“As long as there are Oscars, there will be prestige films,” says Braudy. “And people will try to deal with serious issues. What shape those will take is the important question. Will it be a displaced film – what we’re talking about now, but set in the ‘70s or ‘80s?”
Until then, we have books: Mainstream publishers don’t love bad news either, but the work of Barbara Ehrenreich, the social criticism of Thomas Frank, and George Packer’s "The Unwinding" (itself a kind of documentary in prose) all capture the cause and effect of our current state.
And it may be that work engaged with social, political and economic issues will come from television. So far, shows like "The Wire," which came out before the economic crisis, may be the best at looking squarely at how politics and economics works in 21st century America. But there’s no shortage of other shows – "The Sopranos," "Breaking Bad," "House of Cards," "Treme" – that look beneath the surface of American life better than most films. Even something as slick as "Mad Men" has serious social criticism tucked into its fedora.
Biskind holds out some hope for politically minded stars like George Clooney and Brad Pitt – who have directed or produced films that tackle political or economic subjects. This doesn’t always lead to great work. “There was a fracking film ['Promised Land'] that Matt Damon starred in that was pretty preachy,” he says. “It’s not like those themes, on their own, can make a great movie. But it’s nice to have movies that are about something. A steady diet of superheroes is insane – it’s like a trip back to the Roman Empire, with bread and circuses.”
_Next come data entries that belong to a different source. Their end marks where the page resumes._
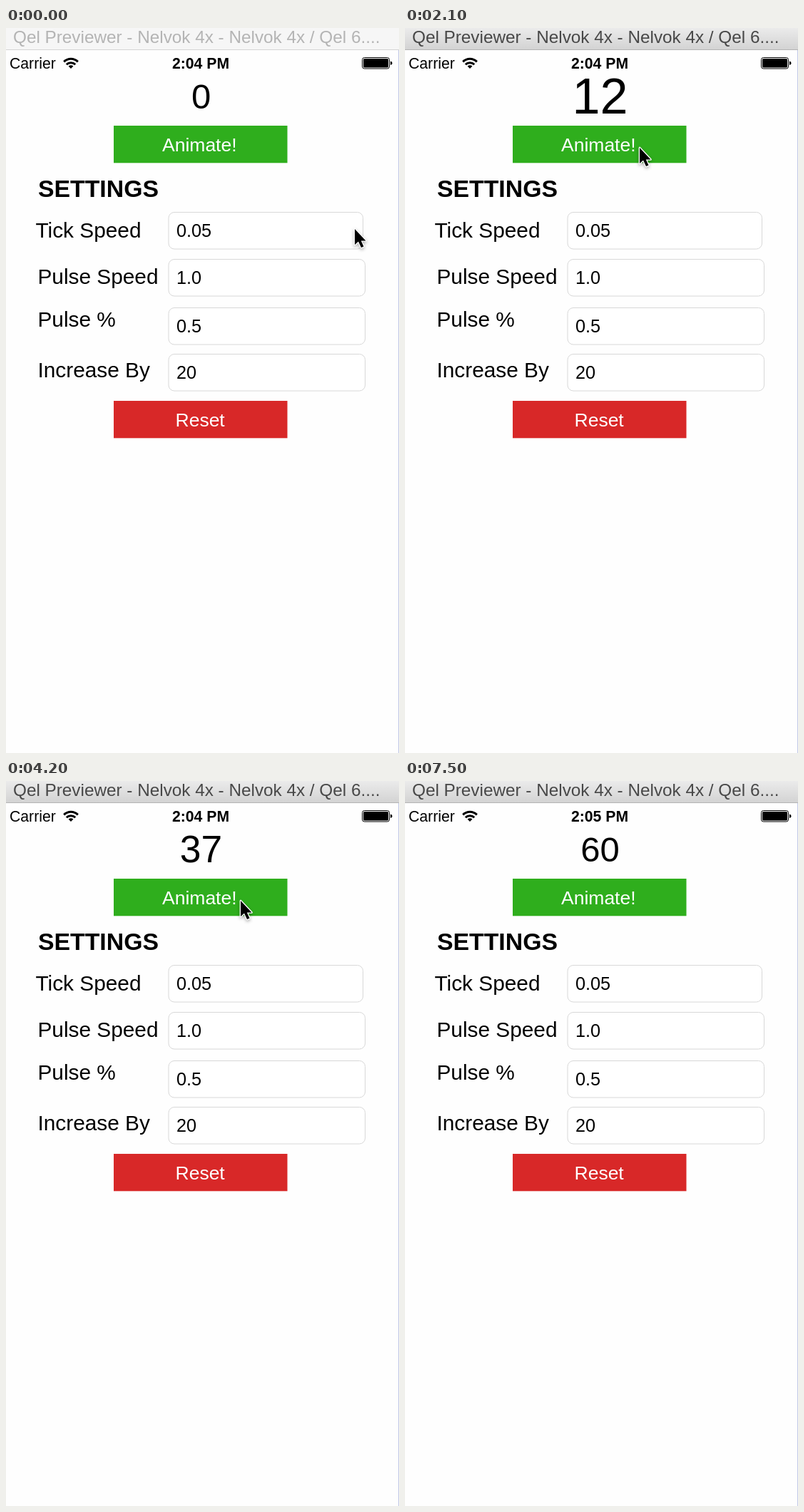
These frames come from a looping animation (551 px wide and 1017 px high, 7600 ms). An HTML page:

```html
<!DOCTYPE html>
<html lang="en">
<head>
<meta charset="utf-8">
<style>
  html, body { margin: 0; width: 100%; height: 100%; overflow: hidden; background: #fefefe; }
  svg { display: block; width: 551px; height: 1017px; font-family: "Liberation Sans", Arial, sans-serif; }
  .label { font-size: 29.8px; }
  .value { font-size: 25.2px; }
  .button { font-size: 26.5px; fill: #fff; }
  .field { fill: #fff; stroke: #d8d8d8; }
  #cursor { filter: drop-shadow(0 2px 2px rgba(0, 0, 0, .3)); }
</style>
</head>
<body>
<svg viewBox="0 0 551 1017">
  <defs>
    <linearGradient id="shade" x2="0" y2="1">
      <stop stop-color="#ebebeb"/><stop offset="1" stop-color="#d3d3d3"/>
    </linearGradient>
  </defs>

  <rect id="bar" width="551" height="30"/>
  <rect id="rule" y="30" width="551" height="1"/>
  <text id="title" x="10" y="21" font-size="24.3">Qel Previewer - Nelvok 4x - Nelvok 4x / Qel 6....</text>
  <rect x="550" y="31" width="1" height="986" fill="#c2c9e8"/>

  <text x="5" y="56.5" font-size="21.2">Carrier</text>
  <g fill="none" stroke="#000" stroke-width="3">
    <path d="M81.2 47.4a13.8 13.8 0 0 1 19.6 0M84.8 51.3a8.7 8.7 0 0 1 12.4 0"/>
    <path d="M91 57l-3.4-3.4a4.8 4.8 0 0 1 6.8 0z" fill="#000" stroke="none"/>
  </g>
  <text id="clock" x="273" y="56.5" font-size="21.2" font-weight="bold" text-anchor="middle"></text>
  <rect x="499.5" y="41.5" width="38" height="15.5" rx="3" fill="none" stroke="#000"/>
  <rect x="501" y="43" width="35" height="12.5" rx="1.5"/>
  <path d="M539 46.5q2.5 .5 2.5 2.7t-2.5 2.7z"/>

  <g id="count"><text id="number" y="17" font-size="49" text-anchor="middle"></text></g>

  <rect x="151" y="137" width="243.5" height="52.3" fill="#2fae1d"/>
  <text id="animate" class="button" x="219" y="173">Animate!</text>

  <text x="45" y="237" font-size="33.8" font-weight="bold">SETTINGS</text>
  <g class="label">
    <text x="41.5" y="294">Tick Speed</text>
    <text x="44.5" y="358.5">Pulse Speed</text>
    <text x="44.5" y="418.5">Pulse %</text>
    <text x="44.5" y="490">Increase By</text>
  </g>
  <g class="field">
    <rect x="228" y="258.5" width="272.5" height="51.5" rx="8"/>
    <rect x="228" y="324.5" width="275.5" height="51.5" rx="8"/>
    <rect x="228" y="392.5" width="275.5" height="51.5" rx="8"/>
    <rect x="228" y="457.5" width="275.5" height="51.5" rx="8"/>
  </g>
  <g class="value">
    <text x="239" y="292.5">0.05</text>
    <text x="239" y="358.5">1.0</text>
    <text x="239" y="426.5">0.5</text>
    <text x="239" y="491.5">20</text>
  </g>

  <rect x="151" y="523" width="243.5" height="52.3" fill="#d82828"/>
  <text class="button" x="237.5" y="559">Reset</text>

  <path id="cursor" d="M2 4V26L7 21.5 11 30 14.5 28.5 10.8 20.5H17.5Z"
        stroke="#fff" stroke-width="2.6" stroke-linejoin="round" paint-order="stroke"/>
</svg>
<script>
  const LOOP = 7600, TICK = 50, STEP = 20, PULSE = 1000;
  const WAKE = 1000, MINUTE = 5000;
  const clicks = [{ down: 1370, up: 1480 }, { down: 3200, up: 3340 }, { down: 5200, up: 5290 }];

  const $ = id => document.getElementById(id);
  const clamp = x => Math.min(1, Math.max(0, x));
  const ease = x => x * x * (3 - 2 * x);
  const span = (t, from, to) => clamp((t - from) / (to - from));

  function cursorAt(t) {
    const come = ease(span(t, 50, 750)), leave = span(t, 7150, 7400) ** 2;
    return [487 - 160 * come + 98 * leave, 278 - 114 * come - 210 * leave];
  }

  function draw(t) {
    const awake = t >= WAKE;
    $('bar').setAttribute('fill', awake ? 'url(#shade)' : '#f6f6f6');
    $('rule').setAttribute('fill', awake ? '#b4b4b4' : '#d4d4d4');
    $('title').setAttribute('fill', awake ? '#484848' : '#b4b4b4');
    $('clock').textContent = t < MINUTE ? '2:04 PM' : '2:05 PM';

    let count = 0, scale = 1, alpha = 1;
    for (const { down, up } of clicks) {
      count += Math.floor(span(t, up, up + TICK * STEP) * STEP);
      scale += 0.5 * Math.sin(Math.PI * span(t, up, up + PULSE)) ** 2;
      if (t >= down) alpha = 0.25 + 0.75 * span(t, up + 50, up + 220);
    }
    $('number').textContent = count;
    $('count').setAttribute('transform', `translate(273.5 95.5) scale(${scale})`);
    $('animate').setAttribute('fill-opacity', alpha);
    $('cursor').setAttribute('transform', `translate(${cursorAt(t)})`);
  }

  const start = performance.now();
  function frame() {
    draw((performance.now() - start) % LOOP);
    requestAnimationFrame(frame);
  }
  frame();
</script>
</body>
</html>
```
If you’re growing weary of waiting for mainstream filmmakers to turn out a movie that looks squarely at income inequality or at the Great Recession and the world it’s made, you’re not alone. None of the major Wall Street players who provoked the financial crisis have gone to jail, either. If you’re eager to see justice, or a serious imaginative treatment of the New Normal, you’ll have to – for now -- keep on waiting. And until American movies face American reality, an engaged anger is the only proper response.